Tuesday's Metrolink crash — in which a commuter train bound for Los Angeles derailed after colliding with a truck that found its way onto the tracks — raised the question: What would YOU do if you accidentally drove onto train tracks?
In 2014, there were 2,068 high-rail incidents, referring to any impact between a rail and a highway user at a crossing site. The incidents resulted in 239 deaths, according to the Federal Railroad Administration.
To help you avoid becoming a statistic yourself, we've assembled this Q&A.
What do I do if my car is stuck on train tracks?
If you are stuck on a train track for whatever reason — your car stalls, you make a wrong turn — get yourself and others out of your vehicle immediately, Metro advises.
Where should I run?
You should run from the tracks at a 45-degree-angle in the direction of the train, SoundTransit advises. This way, you will avoid being hit by debris if your vehicle gets struck by an oncoming train: Debris spreads out from the tracks in the same direction the train is moving.
"That actually means run toward the train,” said Joyce Rose, president of Operation Lifesaver, a nonprofit rail safety education group. “I know it seems counterintuitive, but this is to avoid being hit by flying debris. When you run toward the train, you run away from the site of the potential collision."

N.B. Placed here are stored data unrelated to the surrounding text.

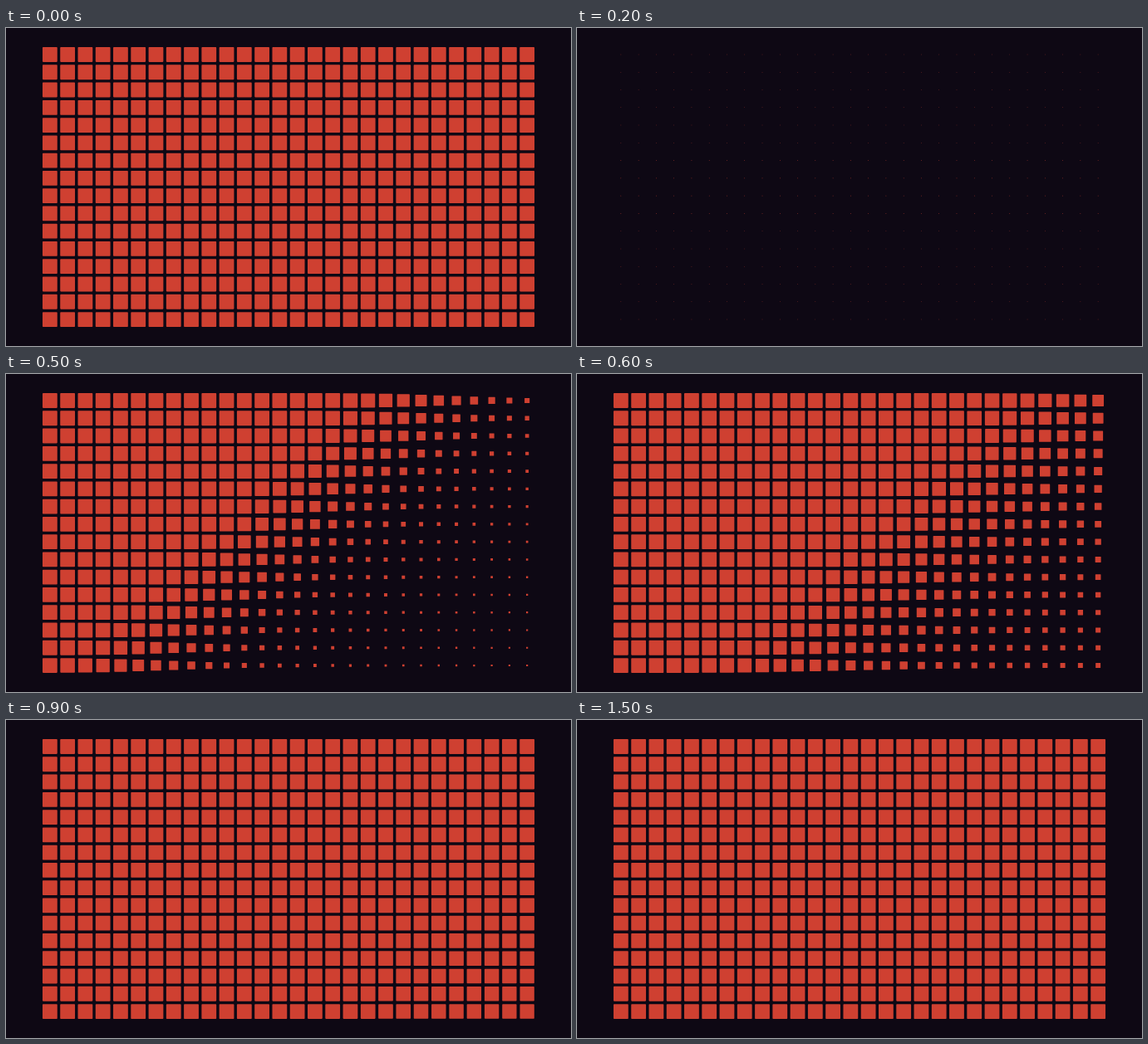
An HTML page with a canvas that plays this animation: 680x383 px, repeating every 1.6 s.

```html
<!DOCTYPE html>
<html lang="en">
<head>
<meta charset="utf-8">
<title>Tile wave</title>
<style>
  html, body { margin: 0; width: 100%; height: 100%; overflow: hidden; background: #0e0814; }
  canvas { display: block; }
</style>
</head>
<body>
<canvas id="stage" width="680" height="383"></canvas>
<script>
const ctx = document.getElementById('stage').getContext('2d');
const COLS = 28, ROWS = 16, PITCH = 21.27, SIZE = 17.8;
const LOOP = 1600, STEP = 100, SHRINK = 250;

const clamp = v => Math.min(1, Math.max(0, v));
const sineInOut = v => (1 - Math.cos(Math.PI * v)) / 2;
const cubicInOut = v => v < 0.5 ? 4 * v ** 3 : 1 - 4 * (1 - v) ** 3;

// All tiles shrink together, then grow back more slowly away from the top left.
function tileScale(col, row, t) {
  if (t < SHRINK) return 1 - cubicInOut(t / SHRINK);
  const distance = (col + row * 16 / 15) / 43;
  const duration = 31 + 770 * sineInOut(distance);
  return cubicInOut(clamp((t - SHRINK) / duration));
}

function draw(t) {
  ctx.fillStyle = '#0e0814';
  ctx.fillRect(0, 0, 680, 383);
  ctx.fillStyle = '#cf4031';
  ctx.beginPath();
  for (let row = 0; row < ROWS; row++) {
    for (let col = 0; col < COLS; col++) {
      const scale = tileScale(col, row, t), size = SIZE * scale;
      const x = 340 + (col - (COLS - 1) / 2) * PITCH - size / 2;
      const y = 191.5 + (row - (ROWS - 1) / 2) * PITCH - size / 2;
      ctx.roundRect(x, y, size, size, 0.8 * scale);
    }
  }
  ctx.fill();
}

// The motion runs at ten poses a second; the offset absorbs display-frame jitter.
function frame() {
  const t = (performance.now() + 8) % LOOP;
  draw(Math.floor(t / STEP) * STEP);
  requestAnimationFrame(frame);
}
frame();
</script>
</body>
</html>
```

Do not try to take any of your possessions along with you, TODAY says.
Whom do I call?
Once you are safely away from the tracks, call 911, SoundTransit suggests.
If you are not in imminent danger, you can also alert the rail company so that they may be able to divert trains, ABC7 reports:
At every railroad crossing, you'll find an equipment box with the crossing location and a phone number on it. If you get stuck, instructors advise calling that number immediately.
"That lets them know exactly what crossing you're at, and they can get a hold of the train and tell them what to do," said truck driving supervisor Wayne Ewing.
What are some common train signs I should know?
Common railroad signs, from the Federal Highway Administration
Common train signs and their meanings:
- These signs have the words "RAILROAD" and "CROSSING" in black and white lettering that makes a large "X" configuration.
- If there are more than one set of tracks, this sign will also tell you how many tracks there are on a separate sign below the crossbuck.
- If there are no flashing lights or gates, the crossbuck should be treated as a stop or yield sign, depending on whether a stop or yield sign is posted.
- You must stop when the lights begin to flash, which means a train is approaching. You need to remain stopped until the gates go up and the lights stops flashing.
- This sign indicates that a train is approaching when it is displayed at a railroad crossing
Left turn or U-turns are prohibited
- This sign indicates that you should not make a left or U-turn when it is displayed and a train is approaching
Do not drive on tracks
- This sign indicates that it is prohibited to drive on the tracks
Do not stop on tracks
- This sign indicates that when you are crossing tracks, you should never stop on the tracks.
How do I avoid getting stuck on train tracks in the first place?
To avoid the situation of being stuck on a train track, SoundTransit advises to:
- Obey all traffic signals
- Never stop on tracks
- Never drive around a downed crossing gate
Drivers should make sure that there is enough room to clear the tracks before they begin to drive forward, rather than staying on the tail of the car in front just because the light is green, the New York Times reports.
Lastly, if you're driving a car with a manual transmission, you should never shift gears while crossing the tracks so as to prevent your car from accidentally stalling, ABC7 says.
Below is some more information on how to avoid being hit by a train: